┌────────
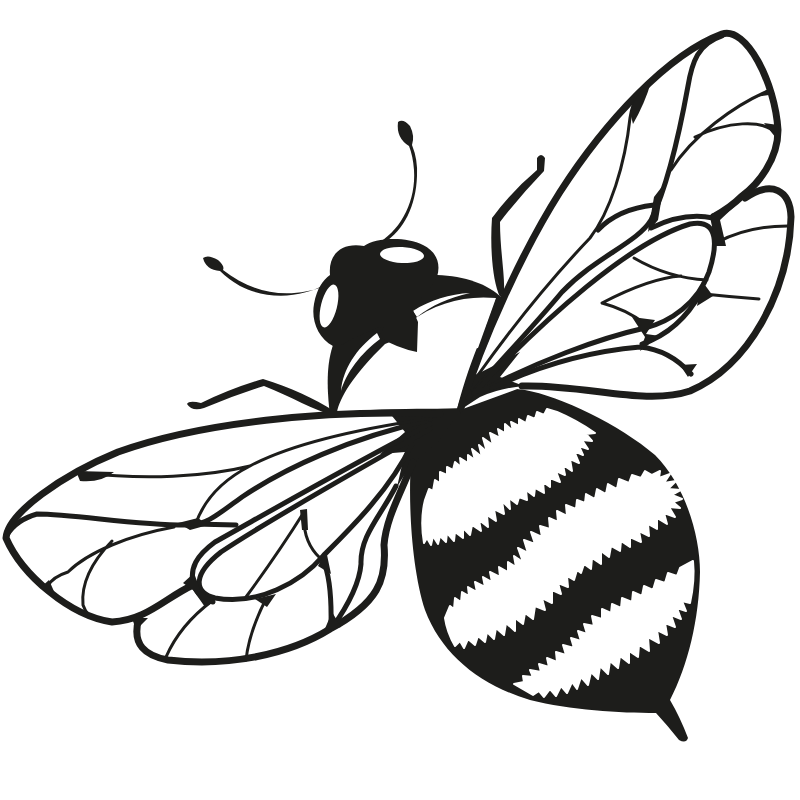
<!DOCTYPE html>
<html lang="en">
<head>
<meta charset="utf-8">
<title>Bee illustration</title>
<style>
:root { --ink: #1d1d1b; --paper: #ffffff; }
html, body { margin: 0; background: var(--paper); }
body { width: 800px; height: 800px; overflow: hidden; }
svg { display: block; width: 800px; height: 800px; }
.ink { fill: var(--ink); }
.paper { fill: var(--paper); }
.line { fill: none; stroke: var(--ink); stroke-linecap: round; stroke-linejoin: round; }
.edge { stroke-width: 7; }
.vein { stroke-width: 5; }
.fine { stroke-width: 3; }
.fur { stroke: var(--paper); stroke-width: 2; stroke-linejoin: round; }
</style>
</head>
<body>
<svg viewBox="0 0 800 800" role="img" aria-label="Black and white drawing of a bee with spread wings">
  <g id="legs" class="ink">
    <path d="M500 297C492 280 490 245 492 218Q512 191 537 170L537 158Q541 152 545 158L544 171Q520 196 500 222C500 250 505 275 504 292Z"/>
    <path d="M335 416C315 411 290 396 264 386Q235 395 204 408Q192 412 187 404Q189 400 201 403Q232 388 263 379C290 387 315 399 334 411Z"/>
  </g>

  <g id="antennae">
    <path class="ink" d="M380 242C402 228 416 200 414 170Q413 156 409 146Q396 138 398 122Q403 118 410 126Q415 136 412 145Q418 160 417 176C416 206 404 230 384 243Z"/>
    <path class="ink" d="M330 282C300 300 265 299 240 286Q228 279 220 271Q206 270 203 258Q208 254 218 260Q225 266 223 270C250 291 285 302 328 285Z"/>
  </g>

  <g id="abdomen">
    <path class="ink" d="M425 424C450 395 490 385 525 390C560 396 620 425 655 455C685 485 700 535 700 572C699 620 688 665 670 700Q680 717 688 738Q686 744 679 740Q668 726 656 713C620 713 570 710 530 700C480 685 442 655 425 610C412 570 408 505 411 462Z"/>
    <path class="paper fur" d="M425 500L429 489L433 491L435 480L440 483L440 472L447 475L447 467L453 470L455 462L461 467L460 458L468 463L468 455L475 460L472 449L482 457L479 445L487 452L483 438L493 445L490 433L500 438L498 429L505 433L505 424L513 431L511 422L519 426L519 419L526 423L528 416L535 419L537 412L544 415L547 409L557 412Q576 420 595 433L586 434L592 441L582 440L588 449L579 446L583 455L574 451L579 463L570 459L572 471L563 465L565 475L556 471L560 482L550 478L550 487L543 482L544 493L535 488L534 496L526 490L527 500L519 497L517 504L509 498L510 509L502 501L504 514L494 509L496 521L487 515L488 527L479 520L481 531L472 525L470 535L463 528L463 538L455 532L454 541L447 533L446 542L440 536L438 544L433 536L431 545L427 538L424 543Q420 520 425 500Z"/>
    <path class="paper fur" d="M445 618L450 606L454 609L455 598L461 602L462 592L469 596L468 587L477 592L475 582L485 587L483 577L492 582L490 572L500 577L499 567L508 572L508 562L516 567L514 556L523 562L518 548L528 553L524 540L535 544L531 532L542 537L540 526L550 529L549 518L558 522L557 511L567 516L566 505L576 509L577 500L585 503L586 494L595 499L597 489L606 494L608 484L617 489L619 479L629 483L632 475L641 478L645 471L652 475L660 471L659 478L670 474L664 483L676 481L668 489L681 490L672 495L682 499L673 502L680 508L669 507L675 517L664 513L667 524L657 518L657 529L648 524L649 536L639 531L641 542L630 537L630 547L621 541L620 551L611 546L609 557L601 551L601 564L592 558L591 569L584 564L581 573L577 570L574 580L567 576L568 587L558 583L561 594L552 590L552 603L542 598L545 610L535 606L533 619L525 613L523 624L515 618L515 631L506 623L504 635L496 628L494 639L487 632L485 642L478 636L475 645L468 639L464 648L460 641L455 646Q447 632 445 618Z"/>
    <path class="paper fur" d="M514 684L524 682L523 676L533 677L530 670L541 672L539 664L549 667L547 658L557 662L556 652L566 655L563 645L574 648L571 638L581 641L578 631L587 634L584 624L594 626L592 616L602 619L602 609L611 613L612 604L621 608L622 598L632 602L633 592L642 596L644 586L653 590L656 580L665 583L668 573L677 576L680 568L693 561Q695 580 690 603L682 601L686 611L677 608L681 619L671 615L675 627L665 623L667 635L657 630L659 643L648 637L649 651L639 645L638 657L629 651L629 663L620 656L618 668L610 661L608 674L600 666L598 679L591 672L588 685L581 677L577 689L572 682L567 693L561 686L556 696L550 689L544 697L539 691L533 695Z"/>
  </g>

  <g id="thorax">
    <path class="ink" d="M330 415C325 375 328 350 340 330L437 275C465 276 488 284 502 298L460 414Z"/>
    <path class="paper" d="M337 412C340 398 352 376 385 344L495 299Q486 325 478 345C468 370 462 390 457 409C420 408 375 409 337 412Z"/>
    <path class="paper" d="M341 391C346 373 361 353 380 339L377 333C356 349 343 369 341 391ZM413 311C430 300 450 294 470 293C448 298 432 305 417 317Z"/>
    <path class="paper" d="M410 322C435 303 465 295 496 298L478 348L405 360Z"/>
  </g>

  <g id="head">
    <path class="ink" d="M333 346C318 338 311 320 314 304C317 288 323 280 330 275C328 254 342 242 364 246C375 238 405 236 423 245C437 252 441 264 437 277C430 290 422 298 412 308L418 322L417 352Q397 348 379 337L384 326C365 332 350 340 340 346Z"/>
    <ellipse class="paper" cx="402" cy="255" rx="22" ry="8" transform="rotate(3 402 255)"/>
    <ellipse class="paper" cx="329" cy="306" rx="8" ry="22" transform="rotate(14 329 306)"/>
  </g>

  <g id="right-wing">
    <path class="paper" d="M460 410C490 330 520 260 560 190C600 120 670 50 725 32C745 28 775 80 779 130Q776 160 758 192C780 182 790 195 791 215C790 290 750 365 690 392C650 405 590 385 520 388Z"/>
    <path class="ink" d="M457 412L475 375Q490 368 520 352L500 377L524 386Q500 388 480 397Z"/>
    <g class="line edge">
      <path d="M461 408C482 340 522 252 560 192C605 122 668 54 722 34C746 26 775 82 778 130C778 160 758 184 742 196Q730 208 713 217"/>
      <path d="M745 198C772 180 790 190 791 217C789 290 750 365 690 391C645 406 585 384 522 386"/>
    </g>
    <g class="line vein">
      <path d="M722 36C698 44 692 62 688 86C680 130 668 185 651 220C637 243 597 256 562 292C532 328 492 370 468 398"/>
      <path d="M651 228Q684 212 713 218M654 205Q618 209 598 230"/>
      <path d="M474 393C545 318 630 242 690 224C720 218 717 247 709 272C698 303 670 322 645 328C600 338 535 362 480 392"/>
      <path d="M492 388C555 358 605 350 640 347Q670 350 691 374M642 344Q680 331 701 292M713 219L718 242"/>
    </g>
    <g class="line fine">
      <path d="M640 90Q632 104 630 118C625 165 610 212 590 238C550 280 510 330 478 375"/>
      <path d="M768 91C735 105 692 136 671 170M695 137C726 122 763 118 777 134"/>
      <path d="M634 258Q668 278 707 280M602 303Q628 310 645 324M602 303Q650 278 681 276"/>
      <path d="M718 242Q748 226 788 226M704 294Q732 297 759 299"/>
    </g>
    <g class="ink">
      <path d="M651 82Q637 91 630 112L633 124Q645 103 651 82Z"/>
      <path d="M648 232L654 197L664 184L658 220ZM711 214L735 206L720 220L726 246L714 246ZM770 88L755 97L769 95ZM780 143L764 123L778 125Z"/>
      <path d="M632 317L655 320L646 334L660 336L640 351L645 337ZM697 306L702 281L713 296ZM680 365L697 364L688 377Z"/>
    </g>
  </g>

  <g id="left-wing">
    <path class="paper" d="M428 416C330 409 205 420 120 450C60 475 5 515 6 540C25 580 75 620 115 621L138 618C132 645 145 658 170 660C225 668 290 655 330 630C380 603 388 580 385 545Q395 505 412 460Z"/>
    <path class="ink" d="M388 411L462 408L438 442L412 464Q406 472 397 487L405 452L380 454L405 432Z"/>
    <g class="line edge">
      <path d="M440 414C325 409 198 423 118 452C62 475 8 513 6 538C22 575 70 616 112 622C147 620 165 598 193 585"/>
      <path d="M139 618C131 645 146 656 168 660C230 667 290 654 330 629C378 603 387 580 384 545C386 518 401 493 413 462"/>
    </g>
    <g class="line vein">
      <path d="M430 420C350 438 285 468 242 497C218 514 208 524 190 525C140 526 75 514 37 514Q16 520 7 535"/>
      <path d="M430 424C345 468 260 517 215 542C196 556 190 568 193 584Q199 599 213 602"/>
      <path d="M430 429C365 466 270 519 221 552C193 574 193 592 215 598C258 606 301 582 323 556C350 529 390 490 412 444"/>
      <path d="M396 486C380 517 360 536 361 564Q359 590 332 628M323 560Q332 580 331 625"/>
      <path d="M194 524L236 525"/>
    </g>
    <g class="line fine">
      <path d="M427 419C365 428 295 442 250 466C205 477 145 480 84 473M250 466Q209 487 196 523"/>
      <path d="M174 527C130 535 88 552 68 572Q52 577 47 587M112 541Q80 574 83 605Q87 617 98 620"/>
      <path d="M304 512Q302 541 320 558M304 512Q279 552 246 597"/>
      <path d="M212 601Q180 625 166 657M266 599Q249 632 246 660"/>
    </g>
    <g class="ink">
      <path d="M76 471L114 472Q101 483 80 481ZM178 523L198 518L208 525L190 530ZM183 583L194 573L201 592L215 601L205 607L193 590ZM255 599L276 594L267 607ZM318 566L326 550L331 574ZM324 631L332 612L341 627ZM300 510L307 509L308 530L302 530ZM132 618L148 618L136 630ZM40 588L49 580L56 596Z"/>
    </g>
  </g>
</svg>
</body>
</html>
└────────
- [Exercise prompt]:
In the data above, find the line with "228Q684 212 713" and the line with "420C350 438 285". Retype both, plus every line between them, exactly.

- [Response to the task]:
      <path d="M651 228Q684 212 713 218M654 205Q618 209 598 230"/>
      <path d="M474 393C545 318 630 242 690 224C720 218 717 247 709 272C698 303 670 322 645 328C600 338 535 362 480 392"/>
      <path d="M492 388C555 358 605 350 640 347Q670 350 691 374M642 344Q680 331 701 292M713 219L718 242"/>
    </g>
    <g class="line fine">
      <path d="M640 90Q632 104 630 118C625 165 610 212 590 238C550 280 510 330 478 375"/>
      <path d="M768 91C735 105 692 136 671 170M695 137C726 122 763 118 777 134"/>
      <path d="M634 258Q668 278 707 280M602 303Q628 310 645 324M602 303Q650 278 681 276"/>
      <path d="M718 242Q748 226 788 226M704 294Q732 297 759 299"/>
    </g>
    <g class="ink">
      <path d="M651 82Q637 91 630 112L633 124Q645 103 651 82Z"/>
      <path d="M648 232L654 197L664 184L658 220ZM711 214L735 206L720 220L726 246L714 246ZM770 88L755 97L769 95ZM780 143L764 123L778 125Z"/>
      <path d="M632 317L655 320L646 334L660 336L640 351L645 337ZM697 306L702 281L713 296ZM680 365L697 364L688 377Z"/>
    </g>
  </g>

  <g id="left-wing">
    <path class="paper" d="M428 416C330 409 205 420 120 450C60 475 5 515 6 540C25 580 75 620 115 621L138 618C132 645 145 658 170 660C225 668 290 655 330 630C380 603 388 580 385 545Q395 505 412 460Z"/>
    <path class="ink" d="M388 411L462 408L438 442L412 464Q406 472 397 487L405 452L380 454L405 432Z"/>
    <g class="line edge">
      <path d="M440 414C325 409 198 423 118 452C62 475 8 513 6 538C22 575 70 616 112 622C147 620 165 598 193 585"/>
      <path d="M139 618C131 645 146 656 168 660C230 667 290 654 330 629C378 603 387 580 384 545C386 518 401 493 413 462"/>
    </g>
    <g class="line vein">
      <path d="M430 420C350 438 285 468 242 497C218 514 208 524 190 525C140 526 75 514 37 514Q16 520 7 535"/>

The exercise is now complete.